▶ DIRECTIONS
Your answer must be every line of the data below that holds the string "aqua", copied exactly.
(MATERIAL FOR THIS EXERCISE Opens)
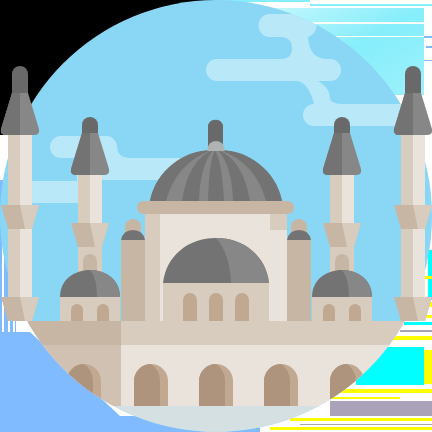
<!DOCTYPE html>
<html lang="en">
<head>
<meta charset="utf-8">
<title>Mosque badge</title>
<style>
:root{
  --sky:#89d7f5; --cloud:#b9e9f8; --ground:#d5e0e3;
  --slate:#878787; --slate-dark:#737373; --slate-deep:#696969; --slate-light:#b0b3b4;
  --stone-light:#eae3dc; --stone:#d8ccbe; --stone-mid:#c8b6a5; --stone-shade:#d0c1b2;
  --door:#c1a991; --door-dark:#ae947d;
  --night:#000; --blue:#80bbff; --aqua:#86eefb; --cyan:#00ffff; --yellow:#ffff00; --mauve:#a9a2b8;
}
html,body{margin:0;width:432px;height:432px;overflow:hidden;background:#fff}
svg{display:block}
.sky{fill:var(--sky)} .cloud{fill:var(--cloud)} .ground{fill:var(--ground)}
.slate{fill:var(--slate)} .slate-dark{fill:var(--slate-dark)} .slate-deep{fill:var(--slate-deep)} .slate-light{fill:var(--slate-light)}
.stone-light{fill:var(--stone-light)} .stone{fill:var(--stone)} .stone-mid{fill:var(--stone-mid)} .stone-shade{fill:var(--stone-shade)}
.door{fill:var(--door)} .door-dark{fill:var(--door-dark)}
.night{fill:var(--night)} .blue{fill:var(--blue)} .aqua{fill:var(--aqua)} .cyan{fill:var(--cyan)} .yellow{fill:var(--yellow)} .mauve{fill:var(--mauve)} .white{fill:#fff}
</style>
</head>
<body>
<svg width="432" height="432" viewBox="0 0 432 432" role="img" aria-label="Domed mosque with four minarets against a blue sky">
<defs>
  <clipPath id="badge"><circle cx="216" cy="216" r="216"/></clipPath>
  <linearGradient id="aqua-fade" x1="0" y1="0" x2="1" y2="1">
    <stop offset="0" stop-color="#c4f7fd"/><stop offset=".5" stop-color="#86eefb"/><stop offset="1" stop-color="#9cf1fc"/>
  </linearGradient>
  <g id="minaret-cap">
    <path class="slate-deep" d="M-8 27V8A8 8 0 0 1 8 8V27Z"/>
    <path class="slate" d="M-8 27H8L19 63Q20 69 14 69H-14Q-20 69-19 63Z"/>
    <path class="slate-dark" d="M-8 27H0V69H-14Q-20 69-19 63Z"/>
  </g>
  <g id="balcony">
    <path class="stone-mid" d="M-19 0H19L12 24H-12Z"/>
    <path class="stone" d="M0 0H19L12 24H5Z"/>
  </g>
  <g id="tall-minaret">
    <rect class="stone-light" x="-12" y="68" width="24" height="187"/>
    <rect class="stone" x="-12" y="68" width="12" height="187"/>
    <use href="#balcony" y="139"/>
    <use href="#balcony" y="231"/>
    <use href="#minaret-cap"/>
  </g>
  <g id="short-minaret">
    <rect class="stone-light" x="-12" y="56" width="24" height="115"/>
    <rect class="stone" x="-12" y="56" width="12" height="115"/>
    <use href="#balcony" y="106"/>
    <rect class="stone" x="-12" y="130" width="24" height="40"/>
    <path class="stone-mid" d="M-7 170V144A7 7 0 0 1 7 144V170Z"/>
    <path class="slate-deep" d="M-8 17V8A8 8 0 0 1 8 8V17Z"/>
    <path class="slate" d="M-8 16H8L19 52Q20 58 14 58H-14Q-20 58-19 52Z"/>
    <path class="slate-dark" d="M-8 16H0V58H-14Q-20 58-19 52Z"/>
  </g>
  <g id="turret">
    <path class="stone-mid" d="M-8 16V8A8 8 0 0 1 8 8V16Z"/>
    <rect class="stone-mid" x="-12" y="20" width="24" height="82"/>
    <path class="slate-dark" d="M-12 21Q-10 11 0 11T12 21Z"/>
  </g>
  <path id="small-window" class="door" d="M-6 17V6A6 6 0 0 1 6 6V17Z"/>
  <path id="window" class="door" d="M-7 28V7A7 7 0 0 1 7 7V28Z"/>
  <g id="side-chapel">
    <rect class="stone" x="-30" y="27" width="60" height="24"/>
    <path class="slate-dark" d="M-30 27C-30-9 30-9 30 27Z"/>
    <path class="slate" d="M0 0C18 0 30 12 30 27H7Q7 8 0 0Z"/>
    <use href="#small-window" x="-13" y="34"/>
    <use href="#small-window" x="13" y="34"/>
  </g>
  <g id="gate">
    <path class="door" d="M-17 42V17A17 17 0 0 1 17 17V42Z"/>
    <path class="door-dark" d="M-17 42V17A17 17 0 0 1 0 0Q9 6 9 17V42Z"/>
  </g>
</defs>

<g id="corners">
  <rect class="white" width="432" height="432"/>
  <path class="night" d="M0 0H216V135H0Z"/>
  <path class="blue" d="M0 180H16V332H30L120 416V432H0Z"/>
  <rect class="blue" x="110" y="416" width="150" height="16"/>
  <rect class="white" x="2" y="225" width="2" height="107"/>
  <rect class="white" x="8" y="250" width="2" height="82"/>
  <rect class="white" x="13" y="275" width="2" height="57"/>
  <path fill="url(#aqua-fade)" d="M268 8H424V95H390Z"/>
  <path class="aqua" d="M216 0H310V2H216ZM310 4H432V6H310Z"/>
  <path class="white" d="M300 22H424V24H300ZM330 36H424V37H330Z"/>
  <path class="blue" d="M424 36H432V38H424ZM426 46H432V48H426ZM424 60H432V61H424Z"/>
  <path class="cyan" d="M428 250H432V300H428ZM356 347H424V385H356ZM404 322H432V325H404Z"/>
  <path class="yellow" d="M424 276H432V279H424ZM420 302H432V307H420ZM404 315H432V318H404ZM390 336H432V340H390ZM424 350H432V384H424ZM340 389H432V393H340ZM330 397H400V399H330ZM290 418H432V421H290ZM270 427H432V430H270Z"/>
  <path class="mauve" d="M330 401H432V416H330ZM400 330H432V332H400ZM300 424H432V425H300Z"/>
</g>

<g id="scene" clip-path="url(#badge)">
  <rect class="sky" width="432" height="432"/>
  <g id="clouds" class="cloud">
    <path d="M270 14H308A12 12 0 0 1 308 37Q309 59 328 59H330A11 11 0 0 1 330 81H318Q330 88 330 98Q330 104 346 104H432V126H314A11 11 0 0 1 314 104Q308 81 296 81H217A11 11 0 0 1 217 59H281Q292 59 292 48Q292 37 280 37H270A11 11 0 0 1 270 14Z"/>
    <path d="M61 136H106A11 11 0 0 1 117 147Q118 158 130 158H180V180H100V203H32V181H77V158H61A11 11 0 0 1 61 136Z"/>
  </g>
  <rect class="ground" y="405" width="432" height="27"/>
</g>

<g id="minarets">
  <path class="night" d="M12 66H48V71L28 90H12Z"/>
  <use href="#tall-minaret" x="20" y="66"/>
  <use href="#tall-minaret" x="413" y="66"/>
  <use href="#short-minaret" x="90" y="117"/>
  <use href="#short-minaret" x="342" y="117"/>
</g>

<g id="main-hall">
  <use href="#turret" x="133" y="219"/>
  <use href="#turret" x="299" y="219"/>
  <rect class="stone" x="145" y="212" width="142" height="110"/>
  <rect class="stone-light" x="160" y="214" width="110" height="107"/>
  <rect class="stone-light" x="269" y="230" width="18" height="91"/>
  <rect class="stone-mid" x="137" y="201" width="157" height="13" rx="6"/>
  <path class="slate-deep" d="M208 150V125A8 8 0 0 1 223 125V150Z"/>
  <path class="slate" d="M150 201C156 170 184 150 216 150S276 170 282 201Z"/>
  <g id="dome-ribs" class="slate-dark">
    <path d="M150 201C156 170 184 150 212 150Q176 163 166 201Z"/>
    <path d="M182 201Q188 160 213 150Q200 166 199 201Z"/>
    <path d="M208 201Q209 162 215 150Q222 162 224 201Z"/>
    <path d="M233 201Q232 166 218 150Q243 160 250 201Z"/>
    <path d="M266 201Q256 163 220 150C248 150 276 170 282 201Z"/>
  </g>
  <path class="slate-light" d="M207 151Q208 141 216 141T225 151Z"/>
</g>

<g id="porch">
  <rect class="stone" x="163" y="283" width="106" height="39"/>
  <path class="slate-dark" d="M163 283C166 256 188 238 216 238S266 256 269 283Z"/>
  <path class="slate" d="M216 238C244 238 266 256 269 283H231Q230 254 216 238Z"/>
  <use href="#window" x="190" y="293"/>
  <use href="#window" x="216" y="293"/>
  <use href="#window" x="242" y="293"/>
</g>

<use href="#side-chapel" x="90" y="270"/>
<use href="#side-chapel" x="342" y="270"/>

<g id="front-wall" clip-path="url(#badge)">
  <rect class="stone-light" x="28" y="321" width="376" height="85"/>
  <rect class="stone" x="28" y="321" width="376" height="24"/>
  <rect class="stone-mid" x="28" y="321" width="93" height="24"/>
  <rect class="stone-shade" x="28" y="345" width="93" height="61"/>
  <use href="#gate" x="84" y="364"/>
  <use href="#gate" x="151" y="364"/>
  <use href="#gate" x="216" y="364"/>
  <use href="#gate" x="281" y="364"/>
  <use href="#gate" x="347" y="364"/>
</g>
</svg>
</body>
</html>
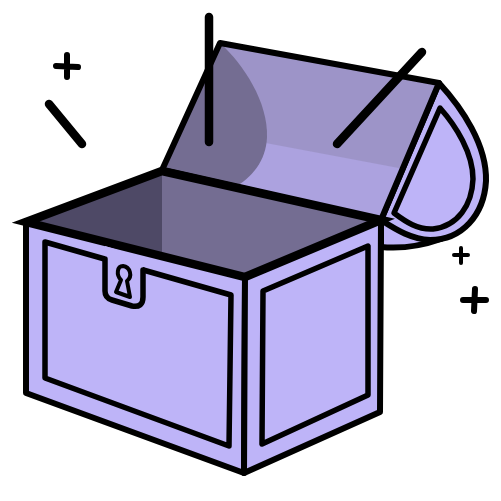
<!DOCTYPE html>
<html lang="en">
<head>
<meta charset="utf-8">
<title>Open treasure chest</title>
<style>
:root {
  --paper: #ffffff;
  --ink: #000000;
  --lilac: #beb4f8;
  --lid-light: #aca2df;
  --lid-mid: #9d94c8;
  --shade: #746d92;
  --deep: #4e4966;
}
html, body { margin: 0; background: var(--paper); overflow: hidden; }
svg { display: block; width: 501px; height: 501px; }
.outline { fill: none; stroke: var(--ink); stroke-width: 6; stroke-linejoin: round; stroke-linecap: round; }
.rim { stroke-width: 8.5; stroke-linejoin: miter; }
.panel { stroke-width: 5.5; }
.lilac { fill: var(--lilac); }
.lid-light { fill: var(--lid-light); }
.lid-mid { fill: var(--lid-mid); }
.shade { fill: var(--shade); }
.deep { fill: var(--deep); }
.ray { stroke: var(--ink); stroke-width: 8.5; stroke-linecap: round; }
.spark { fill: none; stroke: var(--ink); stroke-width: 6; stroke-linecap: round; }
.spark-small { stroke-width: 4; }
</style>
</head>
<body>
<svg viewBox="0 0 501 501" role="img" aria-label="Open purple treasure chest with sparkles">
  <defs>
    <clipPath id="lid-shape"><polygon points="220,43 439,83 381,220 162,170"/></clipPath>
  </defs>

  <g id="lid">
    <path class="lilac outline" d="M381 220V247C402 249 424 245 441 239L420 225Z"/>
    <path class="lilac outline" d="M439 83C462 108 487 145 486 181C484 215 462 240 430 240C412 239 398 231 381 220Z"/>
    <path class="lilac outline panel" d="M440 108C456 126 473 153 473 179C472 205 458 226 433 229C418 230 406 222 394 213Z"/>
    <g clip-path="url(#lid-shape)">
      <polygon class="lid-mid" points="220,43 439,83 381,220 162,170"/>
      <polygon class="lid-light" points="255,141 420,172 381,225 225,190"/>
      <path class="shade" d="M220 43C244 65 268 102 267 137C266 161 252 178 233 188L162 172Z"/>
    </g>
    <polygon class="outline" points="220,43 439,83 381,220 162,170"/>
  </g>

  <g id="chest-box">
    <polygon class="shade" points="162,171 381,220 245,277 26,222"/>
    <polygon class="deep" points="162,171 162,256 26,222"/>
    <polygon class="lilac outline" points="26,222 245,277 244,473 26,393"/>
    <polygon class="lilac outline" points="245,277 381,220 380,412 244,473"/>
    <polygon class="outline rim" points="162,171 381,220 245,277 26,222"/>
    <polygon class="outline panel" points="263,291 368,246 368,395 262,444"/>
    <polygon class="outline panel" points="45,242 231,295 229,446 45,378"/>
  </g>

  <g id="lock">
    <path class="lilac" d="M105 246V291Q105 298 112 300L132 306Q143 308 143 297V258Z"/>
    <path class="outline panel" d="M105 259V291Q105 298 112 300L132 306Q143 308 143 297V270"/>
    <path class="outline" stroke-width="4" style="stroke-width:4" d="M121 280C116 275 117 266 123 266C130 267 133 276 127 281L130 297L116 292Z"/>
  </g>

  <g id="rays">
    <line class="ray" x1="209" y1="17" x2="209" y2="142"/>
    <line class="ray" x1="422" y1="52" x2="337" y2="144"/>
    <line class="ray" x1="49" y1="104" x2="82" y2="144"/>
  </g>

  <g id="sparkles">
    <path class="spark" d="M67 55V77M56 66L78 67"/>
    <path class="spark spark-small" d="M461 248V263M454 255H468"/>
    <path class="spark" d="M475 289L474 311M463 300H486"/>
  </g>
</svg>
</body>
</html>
(MATERIAL FOR THIS EXERCISE Closes)
▶ RESULT FOR THIS EXERCISE
  --night:#000; --blue:#80bbff; --aqua:#86eefb; --cyan:#00ffff; --yellow:#ffff00; --mauve:#a9a2b8;
.night{fill:var(--night)} .blue{fill:var(--blue)} .aqua{fill:var(--aqua)} .cyan{fill:var(--cyan)} .yellow{fill:var(--yellow)} .mauve{fill:var(--mauve)} .white{fill:#fff}
  <linearGradient id="aqua-fade" x1="0" y1="0" x2="1" y2="1">
  <path fill="url(#aqua-fade)" d="M268 8H424V95H390Z"/>
  <path class="aqua" d="M216 0H310V2H216ZM310 4H432V6H310Z"/>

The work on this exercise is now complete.